Karen Maezen Miller on how the domestic practice of ancient Zen masters can lead us to intimate encounters with our own lives.
Thich Nhat Hanh says that mindfulness shows us the suffering of life and connects us with compassion.
From being to the nature of time, Dogen explored the big questions. Four experts unpack some of his most influential concepts.
An introduction to the life and teachings of Thich Nhat Hanh, founder of Engaged Buddhism, prolific Zen teacher, best-selling author, and peace activist.
This, says Jan Chozen Bays, is the healing power of practice: we release our fear, transform our unskillfulness, and discover our kindest selves.
Thich Nhat Hanh answers a retreatant’s question on what to do in the face of suffering. “Anything you do for yourself, you do for the world.”
Nothing warms the heart like a loving hug. To make the experience even deeper and more healing, Thich Nhat Hanh teaches us this practice of hugging meditation he created.
Zen teaches that we should maintain “a joyful mind, an elder’s mind, and a great mind.” According to Jisho Sara Siebert, they’re never far away.
Joan Sutherland shares why we must learn to trust the ebbs and flows of awakening — agreeing to all of its seasons and tides.
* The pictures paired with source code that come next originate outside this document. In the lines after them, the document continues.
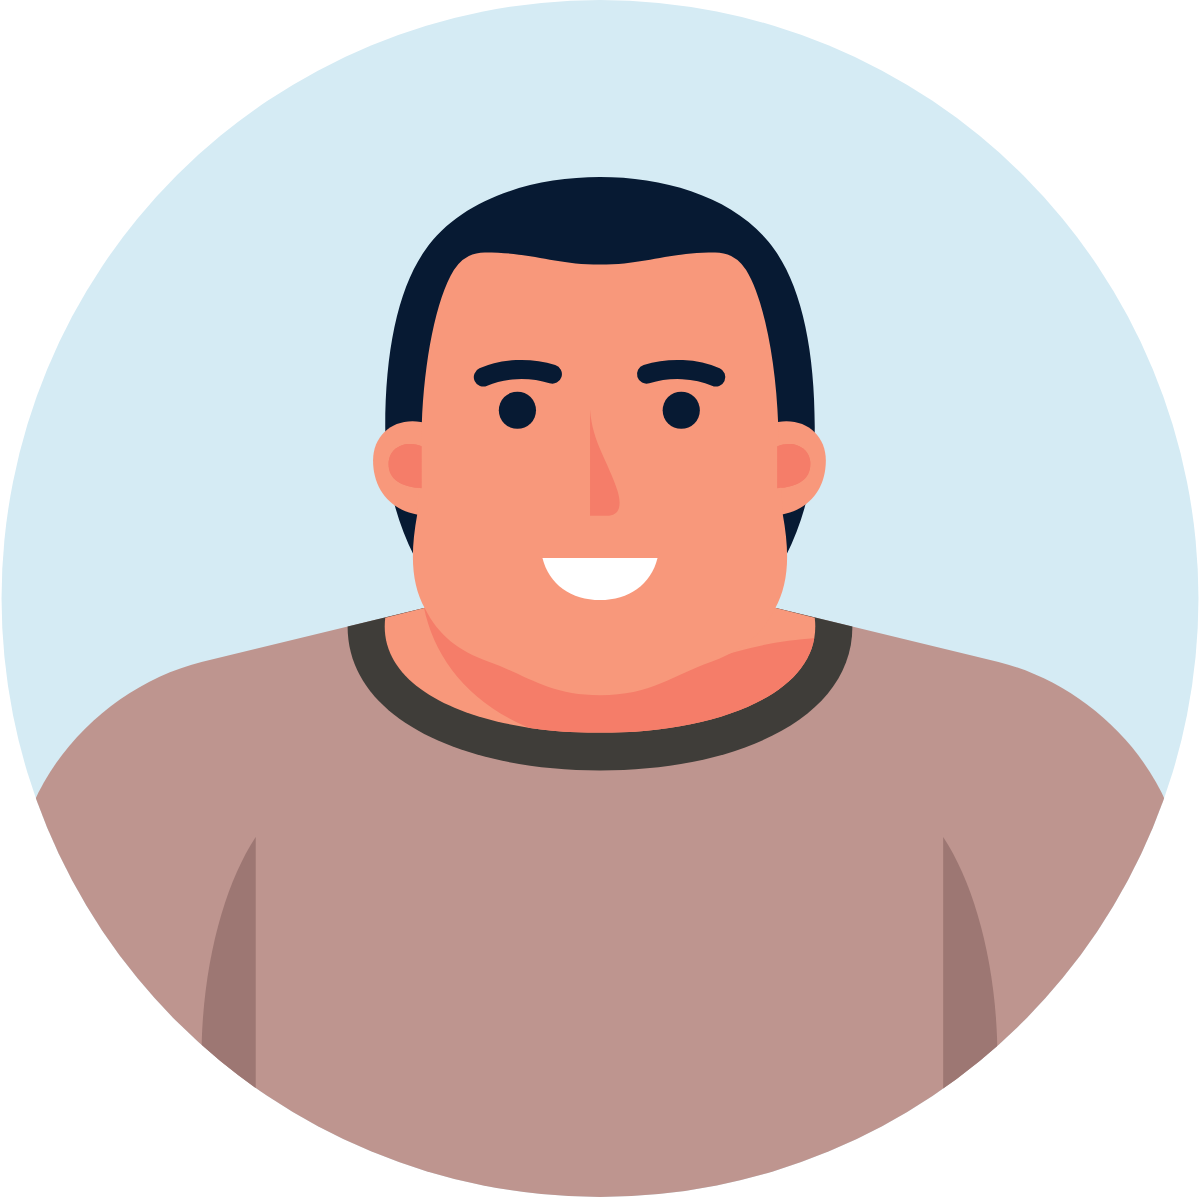
<!DOCTYPE html>
<html lang="en">
<head>
<meta charset="utf-8">
<title>Round avatar</title>
<style>
  :root {
    --page: #ffffff;
    --sky: #d5ebf4;
    --hair: #071a33;
    --skin: #f8987b;
    --skin-shade: #f57d69;
    --shirt: #be958f;
    --shirt-fold: #9d7773;
    --collar: #3f3d39;
    --teeth: #ffffff;
  }
  html, body { margin: 0; padding: 0; overflow: hidden; background: var(--page); }
  .avatar { display: block; width: 1200px; height: 1200px; }
  .sky { fill: var(--sky); }
  .hair, .eyes { fill: var(--hair); }
  .skin { fill: var(--skin); }
  .shade { fill: var(--skin-shade); }
  .shirt { fill: var(--shirt); }
  .fold { fill: var(--shirt-fold); }
  .collar { fill: var(--collar); }
  .smile { fill: var(--teeth); }
  .brows { fill: none; stroke: var(--hair); stroke-width: 8.6; stroke-linecap: round; }
</style>
</head>
<body>
<svg class="avatar" viewBox="0 0 542 542" role="img" aria-label="Smiling man with short dark hair in a mauve sweater">
  <defs>
    <clipPath id="badge"><circle cx="271" cy="270.3" r="270.3"/></clipPath>
    <clipPath id="neckline"><path d="M174 279 L192 274.5 L350 274.5 L368 279 C372 313 324 331 271 331 C218 331 170 313 174 279 Z"/></clipPath>
    <g id="ear">
      <path class="skin" d="M194 191.500 C180 187 168.500 195 168.500 208 C168.500 222 177.500 232.500 194 233 Z"/>
      <path class="shade" d="M190.500 201.500 C182.500 198.500 175.500 202.500 175.500 209.500 C175.500 216.500 181 220 190.500 220.500 Z"/>
    </g>
    <path id="sleeve-fold" class="fold" d="M115.500 378 V495 L91 478 C91 437 101 400 115.500 378 Z"/>
  </defs>

  <g clip-path="url(#badge)">
    <rect class="sky" width="542" height="542"/>

    <path class="hair" d="M174 193 C174 158 180 130 192 113 C208 90 240 80 271 80 C302 80 334 90 350 113 C362 130 368 158 368 193 C368 215 364 233 355 251 H187 C178 233 174 215 174 193 Z"/>

    <g id="sweater">
      <path class="shirt" d="M0 542 V420 L15 363 C29 331 59 307 91 299 L192 274.500 H350 L451 299 C483 307 513 331 527 363 L542 420 V542 Z"/>
      <use href="#sleeve-fold"/>
      <use href="#sleeve-fold" transform="translate(541.500 0) scale(-1 1)"/>
      <path class="collar" d="M157 283 L192 274.500 H350 L385 283 C385 325 332 348 271 348 C210 348 157 325 157 283 Z"/>
    </g>

    <g id="neck" clip-path="url(#neckline)">
      <rect class="skin" x="170" y="270" width="202" height="64"/>
      <path class="shade" d="M191 272 C196 300 216 324 255 334 H350 L371 288 C352 289 334 293 318 299 L271 300 Z"/>
    </g>

    <g id="ears">
      <use href="#ear"/>
      <use href="#ear" transform="translate(541.500 0) scale(-1 1)"/>
    </g>

    <path class="skin" d="M190.500 192 C191.500 163 197 135 205 122 Q210 114 219 114 C241 114 250 119.500 271 119.500 C292 119.500 301 114 323 114 Q332 114 337 122 C345 135 350.500 163 351.500 192 L353.500 232 C357 251 356 264 350 275 C344 287 335 294 321 299 C304 305 294 314 271 314 C248 314 238 305 221 299 C207 294 198 287 192 275 C186 264 185 251 188.500 232 Z"/>

    <g id="inner-ears">
      <path class="shade" d="M190.500 201.500 C182.500 198.500 175.500 202.500 175.500 209.500 C175.500 216.500 181 220 190.500 220.500 Z"/>
      <path class="shade" d="M351 201.500 C359 198.500 366 202.500 366 209.500 C366 216.500 360.500 220 351 220.500 Z"/>
    </g>

    <g class="brows">
      <path d="M218.300 170.300 C227 166.400 239 165.700 249.500 169"/>
      <path d="M323.300 170.300 C314.500 166.400 302.500 165.700 292 169"/>
    </g>
    <g class="eyes">
      <circle cx="233.700" cy="185.300" r="8.400"/>
      <circle cx="307.700" cy="185.300" r="8.400"/>
    </g>
    <path class="shade" d="M266.500 185 C267.500 200 275 209 279 222 C281 229 279.500 233 274 233 H266.500 Z"/>
    <path class="smile" d="M245 252 H297 C294 264 284 271 271 271 C258 271 248 264 245 252 Z"/>
  </g>
</svg>
</body>
</html>
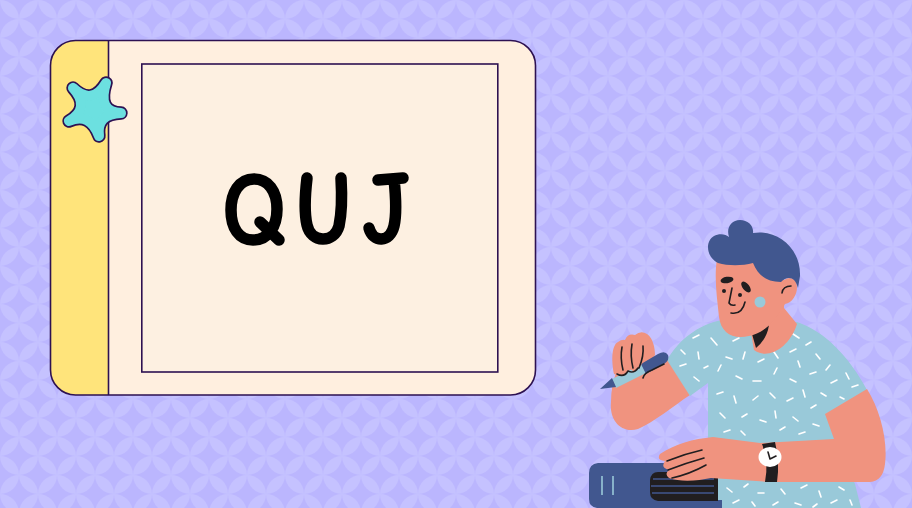
<!DOCTYPE html>
<html lang="en">
<head>
<meta charset="utf-8">
<title>QUJ</title>
<style>
:root{--lilac:#bbb6fe;--petal:#c5c2ff;--cream:#ffefdf;--page:#fdf0e1;--yellow:#ffe47b;--aqua:#6ce0e0;--outline:#2d1152;--skin:#f0937f;--navy:#41578f;--shirt:#99c9d9;--ink:#211e20;--white:#fff}
*{box-sizing:border-box}
html,body{margin:0;width:912px;height:508px;overflow:hidden}
.slide{position:relative;width:912px;height:508px;overflow:hidden;background:var(--lilac)}
.slide svg{position:absolute;left:0;top:0;display:block}
.card-outline{fill:none;stroke:var(--outline);stroke-width:1.6}
.lettering{fill:none;stroke:#000;stroke-width:11.5;stroke-linecap:round;stroke-linejoin:round}
.star{stroke-linejoin:round}
.star-edge{fill:var(--outline);stroke:var(--outline);stroke-width:13.4}
.star-fill{fill:var(--aqua);stroke:var(--aqua);stroke-width:10}
.skin{fill:var(--skin)}
.navy{fill:var(--navy)}
.shirt{fill:var(--shirt)}
.ink{fill:var(--ink)}
.line{fill:none;stroke:var(--ink);stroke-width:1.6;stroke-linecap:round;stroke-linejoin:round}
.flecks{fill:none;stroke:var(--white);stroke-width:1.6;stroke-linecap:round}
</style>
</head>
<body>
<main class="slide">
<svg class="background" width="912" height="508" aria-hidden="true">
<defs>
<pattern id="petals" width="38" height="38" patternUnits="userSpaceOnUse">
<g fill="var(--petal)">
<path id="petal" d="M19 19A19 19 0 0 1 38 38A19 19 0 0 1 19 19Z"/>
<use href="#petal" transform="rotate(90 19 19)"/>
<use href="#petal" transform="rotate(180 19 19)"/>
<use href="#petal" transform="rotate(270 19 19)"/>
</g>
</pattern>
</defs>
<rect width="912" height="508" fill="url(#petals)"/>
</svg>

<svg class="card" width="912" height="508" viewBox="0 0 912 508" role="img" aria-label="QUJ">
<g class="notebook">
<rect x="50.5" y="40.5" width="485" height="354.5" rx="25" fill="var(--cream)"/>
<path fill="var(--yellow)" d="M108.5 40.5H75.5A25 25 0 0 0 50.5 65.5V370A25 25 0 0 0 75.5 395H108.5Z"/>
<rect class="card-outline" x="50.5" y="40.5" width="485" height="354.5" rx="25"/>
<path class="card-outline" d="M108.5 40.5V395"/>
<rect x="141.8" y="64" width="356" height="308" fill="var(--page)"/>
<rect class="card-outline" x="141.8" y="64" width="356" height="308"/>
</g>
<g class="star">
<path id="star-shape" class="star-edge" d="M73 88Q92 106 106 83Q97 112 121 113Q96 114 99 136Q90 112 69 121Q91 108 73 88Z"/>
<path class="star-fill" d="M73 88Q92 106 106 83Q97 112 121 113Q96 114 99 136Q90 112 69 121Q91 108 73 88Z"/>
</g>
<g class="lettering">
<path class="letter-q" d="M254 179C239 179 231 193 231 210C231 228 239 240 253 240C268 240 277 227 277 209C277 191 268 179 254 179ZM260 222L279 240"/>
<path class="letter-u" d="M307 178C305 195 304 212 307 225C311 243 334 244 339 226C342 212 342 195 341 178"/>
<path class="letter-j" d="M378 180L403 178M394 179C396 198 397 213 394 226C390 243 373 243 369 228"/>
</g>
</svg>

<svg class="writer" width="912" height="508" viewBox="0 0 912 508" role="img" aria-label="Man in a patterned shirt writing with a pen">
<g class="torso">
<path class="skin" d="M668 358L690 395C672 407 654 422 638 429C622 434 609 421 611 402Q611 386 616 373Q637 361 645 360Z"/>
<path class="shirt" d="M667 360C679 340 697 325 722 320L752 331L797 322C825 331 850 358 867 390L826 414L835 440L855 484L861 508H718L708 450V383L690 396Z"/>
<g class="flecks">
<path d="M711 338l6 7M733 341l6-3M726 357l6 2M745 352l-2 7M758 362l6-3M774 352l4 6M718 371l3-6M736 376l6 3M753 381h8M774 374l3-6M717 394l6-2M734 396l2 7M753 400l5-4M770 393l5 5M720 413l5 5M742 417l5-3M760 420l6 2M775 411l1 7"/>
<path d="M693 338l6-3M681 350l4 4M698 352l1 7M680 366l6-2M694 377l5 4M704 368l4-2M793 334l6 4M806 345l5-3M790 352l6-3M798 361l2 6M816 354l4 5M830 365l-4 5M810 374l6-2M790 379l6 3M831 383l6-3M846 373l3 6M852 387l6-2M803 390l2 7M821 393l5 3M787 401l6-3M811 408l5-3M793 417l5 4M813 424l6 2M780 430l5-3M799 434l6-2M724 432l6-2M741 431l4 4M840 397l4 2"/>
<path d="M727 488l5 4M744 487l4-3M758 493h6M781 489l4 5M801 488l6-3M819 491l2 6M839 487l5 3M733 503l6-3M752 502l3 4M773 505l5-3M795 503l6 2M813 507l4-3M831 503l6-3M850 500l2 5"/>
</g>
</g>

<g class="head">
<path class="skin" d="M769 320L751 333L754 350C767 360 789 349 797 324L784 308L784 280Z"/>
<path class="ink" d="M752 334Q762 332 769 325Q767 339 756 348Z"/>
<path class="skin" d="M717 258C714 279 717 297 719 317C721 333 733 340 749 336C765 333 777 319 785 304C795 302 800 288 795 280Q790 276 784 280L765 255Z"/>
<path class="navy" d="M718 263C706 257 705 241 714 236C719 233 726 234 729 237C726 228 731 220 740 220C748 220 754 226 753 233C777 229 801 248 800 276L798 288C795 276 787 276 781 282C766 282 758 275 753 263C742 266 728 266 718 263Z"/>
<g class="face">
<ellipse class="ink" cx="727" cy="280" rx="6.5" ry="3.2" transform="rotate(-8 727 280)"/>
<ellipse class="ink" cx="746" cy="287" rx="6.5" ry="3.4" transform="rotate(52 746 287)"/>
<circle class="ink" cx="724" cy="291" r="2"/><circle class="ink" cx="740" cy="295" r="2"/>
<path class="line" d="M732 288L729 303Q731 306 735 305M731 313Q742 315 745 302M782 293Q783 286 791 286"/>
<circle class="shirt" cx="760" cy="302" r="5.5"/>
</g>
</g>

<g class="book">
<path class="navy" d="M598 463H718V500H722V508H597Q589 507 589 499V473Q589 464 598 463Z"/>
<path class="ink" d="M658 472H718V501H658Q650 500 650 492V480Q651 472 658 472Z"/>
<path fill="none" stroke="var(--navy)" stroke-width="1.6" d="M653 479H714M651 486H714M652 493H714"/>
<path fill="none" stroke="var(--shirt)" stroke-width="1.6" d="M602 476V495M613 476V495"/>
</g>

<g class="resting-arm">
<path class="skin" d="M825 414L867 389C880 410 888 440 885 464Q883 481 870 482H770L711 478C697 481 680 482 669 478Q664 474 669 470Q660 468 665 461Q656 460 660 454C675 444 693 439 713 437L760 443L834 439Z"/>
<path class="line" d="M667 461Q684 454 702 450M668 470Q686 463 704 458M672 478Q690 474 706 465"/>
<path class="ink" d="M762 444L775 442Q780 462 777 482H765Q769 462 762 444Z"/>
<ellipse cx="770" cy="457" rx="11.5" ry="10" fill="var(--white)"/>
<path class="line" d="M768 452L770 459L776 456"/>
</g>

<g class="writing-hand">
<path class="skin" d="M614 374C611 359 612 345 618 342Q622 339 625 340Q628 333 635 335Q641 330 647 334C653 338 655 348 655 355L643 371Q634 380 624 377Z"/>
<g class="pen">
<path class="shirt" d="M612 379L642 364L646 373L616 388Z"/>
<path class="navy" d="M600 389L612 378L616 387ZM641 364L658 354Q665 350 668 355Q670 360 664 364L646 374Z"/>
<path class="line" d="M643 378Q644 373 652 370L664 364"/>
</g>
<path class="skin" d="M615 365L619 347L635 338L646 344L644 361L638 369Q633 374 630 368Q625 379 618 374Z"/>
<path class="line" d="M622 347Q620 358 623 370M632 344Q630 356 633 368M643 346Q644 356 639 368M617 374Q624 378 628 371Q634 374 638 368"/>
</g>
</svg>
</main>
</body>
</html>
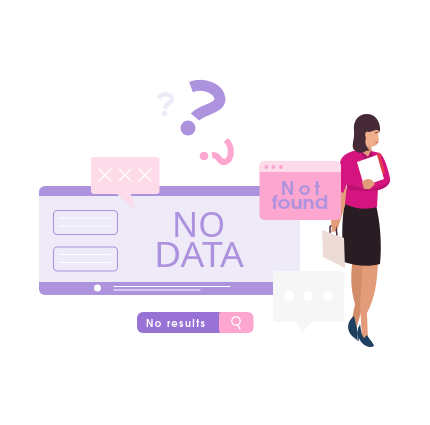
<!DOCTYPE html>
<html lang="en">
<head>
<meta charset="utf-8">
<title>No data found</title>
<style>
:root{--violet:#ad92de;--violet-deep:#9873d5;--lilac:#eeeaf8;--pink:#fda6d0;--blush:#fddbe9;--mist:#f6f6f7;--magenta:#d5147f;--skin:#e29c79;--skin-light:#efae8c;--hair:#472a38;--skirt:#291c22;--navy:#1f3f60;--bag:#eddcd5}
html,body{margin:0;background:#fff;overflow:hidden}
svg{display:block;width:430px;height:425px}
.headline{font-family:"Noto Sans","Open Sans",sans-serif;font-size:35px;fill:var(--violet)}
.notice{font-family:"TeX Gyre Adventor",Inter,sans-serif;font-weight:700;font-size:18px;fill:var(--violet)}
.search-text{font-family:"TeX Gyre Adventor",Inter,sans-serif;font-weight:700;font-size:10px;fill:#fff}
.stroke-white{fill:none;stroke:#fff;stroke-linecap:round}
</style>
</head>
<body>
<svg viewBox="0 0 430 425" role="img" aria-label="No data found illustration">
<defs>
<g id="list-card">
<rect x="53.5" y="210.5" width="64" height="24" rx="4" fill="none" stroke="var(--violet)" stroke-width="1.1"/>
<path d="M60 218H110M60 226H110" class="stroke-white" stroke-width="1.2"/>
</g>
<path id="cross" d="M0 0L12 12M12 0L0 12" class="stroke-white" stroke-width="1.1"/>
<clipPath id="monitor-shape"><rect x="39" y="186" width="261" height="109" rx="6"/></clipPath>
</defs>
<rect width="430" height="425" fill="#fff"/>

<g id="question-marks" fill="none">
<g stroke="var(--violet)">
<path d="M191 87C205 82 219 89 220 99C220 109 202 109 195 117" stroke-width="11"/>
<circle cx="188" cy="128" r="7.500" fill="var(--violet)" stroke="none"/>
</g>
<g stroke="var(--lilac)">
<path d="M158 98C163 92 172 94 172 99C172 104 165 103 165 109" stroke-width="4.500"/>
<circle cx="164.500" cy="113.500" r="2.800" fill="var(--lilac)" stroke="none"/>
</g>
<g stroke="var(--pink)">
<path d="M226 140C233 147 232 160 225 162C218 163 220 154 212 155" stroke-width="6"/>
<circle cx="204" cy="156" r="4.300" fill="var(--pink)" stroke="none"/>
</g>
</g>

<g id="monitor" clip-path="url(#monitor-shape)">
<rect x="39" y="186" width="261" height="109" fill="var(--lilac)"/>
<rect x="39" y="186" width="261" height="10" fill="var(--violet)"/>
<rect x="39" y="282" width="261" height="13" fill="var(--violet)"/>
<circle cx="97.500" cy="288" r="3.500" fill="#fff"/>
<path d="M114 286.500H230M114 290H200" class="stroke-white" stroke-width="1.200"/>
</g>
<use href="#list-card"/>
<use href="#list-card" y="36.500"/>
<g class="headline">
<text x="172" y="237" textLength="53" lengthAdjust="spacingAndGlyphs">NO</text>
<text x="154" y="267" textLength="90" lengthAdjust="spacingAndGlyphs">DATA</text>
</g>

<g id="error-bubble">
<path d="M94 157H156Q159.500 157 159.500 160V191Q159.500 194 156 194H131L135 210L117 194H94Q91 194 91 191V160Q91 157 94 157Z" fill="var(--blush)"/>
<use href="#cross" x="99" y="169"/>
<use href="#cross" x="119" y="169"/>
<use href="#cross" x="139" y="169"/>
</g>

<g id="search-bar">
<rect x="137" y="312" width="100" height="21" rx="6" fill="var(--violet-deep)"/>
<path d="M221 312H247Q253.500 312 253.500 318V327Q253.500 333 247 333H221Q219 333 219 330V315Q219 312 221 312Z" fill="var(--pink)"/>
<text class="search-text" x="146" y="326.500" textLength="59" lengthAdjust="spacing">No results</text>
<circle cx="236" cy="321" r="4.200" class="stroke-white" stroke-width="1.200"/>
<path d="M238 325L240 329" class="stroke-white" stroke-width="1.400"/>
</g>

<g id="woman">
<path d="M353 257C350 276 351 291 355 304L351 324L356 330L363 305C369 290 366 275 368 258Z" fill="#d48d69"/>
<path d="M354 316C347 321 346 330 352 336L357 340L358 333Z" fill="var(--navy)"/>
<path d="M362 260C363 277 361 291 360 305L362 337L368 341L367 313C375 298 377 283 378 262Z" fill="var(--skin)"/>
<path d="M360 324C357 331 357 337 362 343C366 347 371 348 374 346C373 342 369 339 367 335L364 338C361 334 361 329 360 324Z" fill="var(--navy)"/>
<path d="M359 327L358 341" stroke="var(--navy)" stroke-width="1.300"/>
<path d="M345 202C341 221 342 245 344 262C355 266 369 267 380 264C382 242 380 222 376 205Z" fill="var(--skirt)"/>
<path d="M343 173L334 224L331 232L337 231L348 196Z" fill="var(--skin)"/>
<path d="M360 140L361 152C366 160 371 158 372 152L371 144Z" fill="var(--skin)"/>
<path d="M360 150C349 151 341 155 340 163L337 190L343 193L347 184L345 204C355 209 367 210 377 207L378 188C386 188 391 184 390 178C388 169 385 158 380 153L371 151L368 157Z" fill="var(--magenta)"/>
<path d="M360 150L368 157L371 151L373 155L366 163Z" fill="#ad1269"/>
<path d="M376 154L380 153L385 173L379 176Z" fill="#e63b4f"/>
<path d="M357 162L377 155L384 179L364 186Z" fill="#fff"/>
<path d="M347 184L363 188C371 190 382 188 390 180C389 188 380 191 368 191L348 190Z" fill="#bd1171"/>
<path d="M362 182Q366 177 372 180L375 184L370 189H364Z" fill="var(--skin)"/>
<path d="M362 123H377L380 132L378 134L379 140C378 147 371 148 365 145Z" fill="var(--skin-light)"/>
<path d="M380 132C381 121 375 114 367 114C357 114 353 122 354 131C355 141 349 148 357 152C363 155 366 149 370 151C367 147 364 144 366 138C364 134 366 130 369 132C374 131 377 128 380 132Z" fill="var(--hair)"/>
<path d="M375 133L378 132" stroke="var(--hair)" stroke-width=".8"/>
<path d="M375.500 143L378 142" stroke="#c45863" stroke-width="1"/>
</g>

<g id="handbag">
<path d="M330 234V227Q331 224 336 227L337 236" fill="none" stroke="var(--hair)" stroke-width="1.500"/>
<path d="M322 230L344 238L345 268L323 257Z" fill="var(--bag)"/>
<path d="M331 220H338L336 229L332 232Z" fill="var(--skin)"/>
</g>

<g id="typing-bubble">
<path d="M277 271H340Q344 271 344 275V318Q344 322 340 322H311L302 333L296 322H277Q273 322 273 318V275Q273 271 277 271Z" fill="var(--mist)"/>
<g fill="#fff"><circle cx="289" cy="296" r="5"/><circle cx="308" cy="296" r="5"/><circle cx="328" cy="296" r="5"/></g>
</g>

<g id="not-found-window">
<rect x="259.500" y="161.500" width="81.500" height="58.500" rx="5" fill="var(--pink)"/>
<path d="M259.500 172V166Q259.500 161.500 264 161.500H336Q341 161.500 341 166V172Z" fill="var(--blush)"/>
<g fill="var(--pink)"><circle cx="266.500" cy="167" r="2"/><circle cx="273.500" cy="167" r="2"/><circle cx="281" cy="167" r="2"/></g>
<g class="notice">
<text x="281" y="195" textLength="39" lengthAdjust="spacing">Not</text>
<text x="272" y="209" textLength="56" lengthAdjust="spacingAndGlyphs">found</text>
</g>
</g>
</svg>
</body>
</html>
Whether meditating or doing headstands, Susan Moon’s small self continues to reach for something beyond.